In Part I and Part II, I called the reddit REST API using the curl command line tool.

Now, I’m going to create a Node.js script that does this. Why create a script, when I can already do what I want with curl?

(1) I can more easily reuse the code that I’ve written. In Part II, I mentioned performing a search for the word “Starbucks” at reddit. If I wanted to do a different type of search, I could alter my script to search for something else instead.

(2) I can more easily execute the code that I’ve written. For example, I could run the script on a daily or hourly basis using a cron job, without having to do anything manually. “Set it and forget it” is awesome!

(3) I can more easily use the code that I’ve written. For example, I can bring in Node.js libraries to process the output of my script, and easily get from it what interests me.

So, now I’m going to move from curl to Node.js to do what I want, repeatedly, in an automated way.

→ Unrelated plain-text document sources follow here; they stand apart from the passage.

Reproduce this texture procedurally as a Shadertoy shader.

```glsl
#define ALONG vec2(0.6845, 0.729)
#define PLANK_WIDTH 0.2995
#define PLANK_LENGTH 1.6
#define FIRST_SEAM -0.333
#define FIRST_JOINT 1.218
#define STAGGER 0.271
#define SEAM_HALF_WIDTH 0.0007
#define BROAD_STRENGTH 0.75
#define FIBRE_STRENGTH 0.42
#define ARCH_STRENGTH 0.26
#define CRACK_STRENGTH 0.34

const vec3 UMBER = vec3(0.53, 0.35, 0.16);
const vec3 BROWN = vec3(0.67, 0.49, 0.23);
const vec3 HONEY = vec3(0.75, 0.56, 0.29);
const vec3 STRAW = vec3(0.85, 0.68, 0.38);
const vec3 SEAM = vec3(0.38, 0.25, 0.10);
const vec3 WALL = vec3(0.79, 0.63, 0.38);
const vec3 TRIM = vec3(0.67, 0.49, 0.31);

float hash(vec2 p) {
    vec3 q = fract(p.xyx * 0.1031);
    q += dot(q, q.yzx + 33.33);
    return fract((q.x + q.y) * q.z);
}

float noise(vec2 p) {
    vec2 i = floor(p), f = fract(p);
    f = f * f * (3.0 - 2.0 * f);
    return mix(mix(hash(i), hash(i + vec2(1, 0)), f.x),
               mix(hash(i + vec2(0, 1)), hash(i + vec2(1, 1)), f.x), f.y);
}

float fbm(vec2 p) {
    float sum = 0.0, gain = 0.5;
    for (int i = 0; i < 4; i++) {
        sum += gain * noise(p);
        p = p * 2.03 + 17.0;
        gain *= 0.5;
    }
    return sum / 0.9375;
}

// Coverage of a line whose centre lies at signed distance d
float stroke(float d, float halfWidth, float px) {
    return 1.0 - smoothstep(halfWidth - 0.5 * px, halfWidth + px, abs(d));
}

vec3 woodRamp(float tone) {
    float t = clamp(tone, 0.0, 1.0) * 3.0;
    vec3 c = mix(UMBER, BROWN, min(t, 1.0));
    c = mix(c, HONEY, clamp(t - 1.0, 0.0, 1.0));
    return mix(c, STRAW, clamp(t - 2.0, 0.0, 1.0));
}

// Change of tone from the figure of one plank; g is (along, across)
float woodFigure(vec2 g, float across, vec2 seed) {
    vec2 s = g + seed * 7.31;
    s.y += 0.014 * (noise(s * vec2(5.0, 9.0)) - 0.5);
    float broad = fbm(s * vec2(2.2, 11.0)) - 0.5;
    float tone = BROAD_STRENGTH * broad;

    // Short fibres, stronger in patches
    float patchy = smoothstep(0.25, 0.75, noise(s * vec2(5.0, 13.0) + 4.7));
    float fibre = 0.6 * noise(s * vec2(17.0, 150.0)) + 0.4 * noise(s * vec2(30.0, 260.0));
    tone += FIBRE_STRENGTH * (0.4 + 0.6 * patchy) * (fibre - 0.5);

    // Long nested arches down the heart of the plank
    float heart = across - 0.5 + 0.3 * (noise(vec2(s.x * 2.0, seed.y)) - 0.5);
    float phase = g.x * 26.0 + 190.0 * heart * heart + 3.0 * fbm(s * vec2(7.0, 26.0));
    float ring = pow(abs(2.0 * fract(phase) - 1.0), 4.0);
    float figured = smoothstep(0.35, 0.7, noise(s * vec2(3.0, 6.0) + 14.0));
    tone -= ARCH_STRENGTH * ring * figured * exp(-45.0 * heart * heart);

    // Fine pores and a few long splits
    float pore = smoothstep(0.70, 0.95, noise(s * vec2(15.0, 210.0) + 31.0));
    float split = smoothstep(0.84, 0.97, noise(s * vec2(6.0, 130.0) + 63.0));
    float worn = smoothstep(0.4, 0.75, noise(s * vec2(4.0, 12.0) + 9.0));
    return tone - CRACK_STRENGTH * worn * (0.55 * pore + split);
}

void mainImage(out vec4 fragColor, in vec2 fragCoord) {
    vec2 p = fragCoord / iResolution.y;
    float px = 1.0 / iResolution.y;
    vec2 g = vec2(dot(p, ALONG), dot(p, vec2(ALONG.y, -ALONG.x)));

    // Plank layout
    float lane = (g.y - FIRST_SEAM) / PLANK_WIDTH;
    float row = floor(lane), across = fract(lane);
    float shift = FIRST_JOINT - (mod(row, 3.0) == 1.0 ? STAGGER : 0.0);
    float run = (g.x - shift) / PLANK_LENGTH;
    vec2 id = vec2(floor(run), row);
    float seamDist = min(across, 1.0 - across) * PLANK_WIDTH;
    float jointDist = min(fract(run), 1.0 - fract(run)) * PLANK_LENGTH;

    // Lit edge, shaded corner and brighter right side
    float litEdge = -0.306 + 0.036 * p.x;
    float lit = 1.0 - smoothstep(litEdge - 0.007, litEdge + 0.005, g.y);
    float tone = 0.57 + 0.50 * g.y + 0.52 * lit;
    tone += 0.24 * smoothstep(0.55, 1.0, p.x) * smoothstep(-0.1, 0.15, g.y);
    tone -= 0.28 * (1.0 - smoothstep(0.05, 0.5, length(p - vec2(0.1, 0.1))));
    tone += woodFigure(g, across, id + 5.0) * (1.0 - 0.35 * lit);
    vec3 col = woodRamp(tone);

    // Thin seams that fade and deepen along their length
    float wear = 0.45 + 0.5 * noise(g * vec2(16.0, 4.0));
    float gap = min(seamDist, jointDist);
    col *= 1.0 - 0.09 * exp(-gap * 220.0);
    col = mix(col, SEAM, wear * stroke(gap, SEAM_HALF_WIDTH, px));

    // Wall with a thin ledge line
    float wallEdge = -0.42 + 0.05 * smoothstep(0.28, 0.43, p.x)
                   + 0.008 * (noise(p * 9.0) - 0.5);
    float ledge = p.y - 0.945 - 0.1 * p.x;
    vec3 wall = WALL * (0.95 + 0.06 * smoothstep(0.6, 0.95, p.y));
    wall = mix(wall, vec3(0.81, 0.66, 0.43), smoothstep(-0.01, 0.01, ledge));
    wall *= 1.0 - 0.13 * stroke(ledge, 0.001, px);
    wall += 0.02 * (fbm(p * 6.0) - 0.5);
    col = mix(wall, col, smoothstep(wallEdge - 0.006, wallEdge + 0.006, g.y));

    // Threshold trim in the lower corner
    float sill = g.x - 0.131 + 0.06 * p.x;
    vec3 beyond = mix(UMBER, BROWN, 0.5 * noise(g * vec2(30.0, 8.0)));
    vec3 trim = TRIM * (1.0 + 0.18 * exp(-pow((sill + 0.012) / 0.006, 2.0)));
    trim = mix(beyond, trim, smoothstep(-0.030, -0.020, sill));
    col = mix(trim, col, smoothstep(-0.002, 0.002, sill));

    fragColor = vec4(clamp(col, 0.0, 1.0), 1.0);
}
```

Recall that I am pretending to be in charge of reputation management for Starbucks. I want to get recent comments that come up on reddit that mention Starbucks so I can quickly look for problems (or, hopefully, compliments!), and respond.

Below, I’ve shown just the Node.js code which can be used to retrieve my access token. Notice how much more complicated this is than the single curl command that I used previously! By the way, there are definitely simpler ways to do this using Node.js. I’m writing this example using just the built-in libraries that come with Node.js, which makes things a bit more complicated than they have to be.

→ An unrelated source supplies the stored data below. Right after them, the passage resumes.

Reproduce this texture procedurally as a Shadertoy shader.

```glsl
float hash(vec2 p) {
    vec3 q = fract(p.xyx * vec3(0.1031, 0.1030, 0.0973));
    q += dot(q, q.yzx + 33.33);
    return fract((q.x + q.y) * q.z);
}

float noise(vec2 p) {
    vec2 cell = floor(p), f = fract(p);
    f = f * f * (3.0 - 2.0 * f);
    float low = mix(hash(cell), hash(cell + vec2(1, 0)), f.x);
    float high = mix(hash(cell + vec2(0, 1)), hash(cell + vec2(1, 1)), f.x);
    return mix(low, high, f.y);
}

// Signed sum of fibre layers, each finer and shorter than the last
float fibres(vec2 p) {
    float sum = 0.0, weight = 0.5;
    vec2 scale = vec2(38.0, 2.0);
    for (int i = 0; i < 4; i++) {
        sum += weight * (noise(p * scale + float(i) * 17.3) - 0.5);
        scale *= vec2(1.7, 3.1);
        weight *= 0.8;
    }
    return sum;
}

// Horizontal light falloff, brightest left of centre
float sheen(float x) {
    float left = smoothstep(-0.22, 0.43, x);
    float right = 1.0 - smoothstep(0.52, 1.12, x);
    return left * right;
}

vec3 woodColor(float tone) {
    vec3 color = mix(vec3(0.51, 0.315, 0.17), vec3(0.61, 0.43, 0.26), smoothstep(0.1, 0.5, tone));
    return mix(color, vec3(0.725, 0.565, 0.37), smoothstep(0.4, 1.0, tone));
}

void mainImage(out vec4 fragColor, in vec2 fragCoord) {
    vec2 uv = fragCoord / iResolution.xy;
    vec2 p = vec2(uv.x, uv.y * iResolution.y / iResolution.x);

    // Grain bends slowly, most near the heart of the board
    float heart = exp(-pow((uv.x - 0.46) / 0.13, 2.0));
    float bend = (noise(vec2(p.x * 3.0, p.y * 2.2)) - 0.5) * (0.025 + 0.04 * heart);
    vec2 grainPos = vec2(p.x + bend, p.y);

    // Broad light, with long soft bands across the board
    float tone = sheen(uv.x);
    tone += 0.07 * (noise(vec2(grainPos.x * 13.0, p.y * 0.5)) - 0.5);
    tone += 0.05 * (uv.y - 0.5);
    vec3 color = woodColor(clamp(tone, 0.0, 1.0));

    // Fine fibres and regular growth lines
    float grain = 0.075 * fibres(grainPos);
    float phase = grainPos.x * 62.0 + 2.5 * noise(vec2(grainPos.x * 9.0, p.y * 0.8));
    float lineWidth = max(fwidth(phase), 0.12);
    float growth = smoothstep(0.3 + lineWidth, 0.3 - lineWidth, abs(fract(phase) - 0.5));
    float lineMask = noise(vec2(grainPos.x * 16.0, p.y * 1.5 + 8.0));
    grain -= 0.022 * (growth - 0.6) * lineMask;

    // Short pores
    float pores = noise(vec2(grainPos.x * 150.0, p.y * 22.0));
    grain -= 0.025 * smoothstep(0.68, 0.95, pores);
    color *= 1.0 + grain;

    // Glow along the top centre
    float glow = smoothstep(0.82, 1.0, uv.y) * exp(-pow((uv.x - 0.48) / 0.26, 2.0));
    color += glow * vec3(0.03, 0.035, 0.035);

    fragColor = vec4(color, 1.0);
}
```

const https = require('https');

let postData = "grant_type=password&username=my_user_name&password=MyExcellentPassword";
let username = "my_reddit_id";
let password = "my_reddit_secret";

 * A method to get an access token to call reddit Search API
const getAccessToken = function () {
	const options = {
		hostname: "",
		port: 443,
		path: '/api/v1/access_token',
		method: 'POST',
		headers: {
			"Content-Type": "application/x-www-form-urlencoded",
			"Content-Length": postData.length,
			"Authorization": "Basic " + new Buffer(username + ":" + password).toString("base64"),
			"User-Agent": "my test bot 1.0"

	const req = https.request(options, (res) => {
		if (res.statusCode === 200) {
			let chunks = [];
			res.on('data', (d) => {
				* the output data has the format
				* {"access_token": "271295382352-tV_vIeKVRgq7Juh3iYHmW4oyT64",
				* "token_type": "bearer", "expires_in": 3600, "scope": "*"}
				* But d is a Buffer object, and has to be translated into an
			    * object at the end.
			}).on('end', () => {
				let result = Buffer.concat(chunks);
				let tmpResult = result.toString();
				try {
					let parsedObj = JSON.parse(tmpResult); // TODO do something with this Object, which contains my access token

				} catch (err) {
		} else {
			console.log("Received a statusCode " + res.statusCode);

	req.on('error', (error) => {



You don’t have to understand all this code in detail. If you skim it, you should get an idea what it’s doing. You are making an https request to reddit’s API. When a web browser makes an https request, there’s a lot of “stuff” going on under the hood. We have to code up some of that stuff here; that’s what the options object is for. Once the request is made to reddit, the information is returned in “chunks” of binary data over the network. Node.js waits for all of that data to get to us. When it’s finished, we use the built-in Buffer.concat method to concatenate all the binary data into one Buffer object, turn it into a JSON string, and parse that into an Object. The Object contains our access_token property. In my next post, we’ll use that to access the reddit API to search for recent posts about “Starbucks”.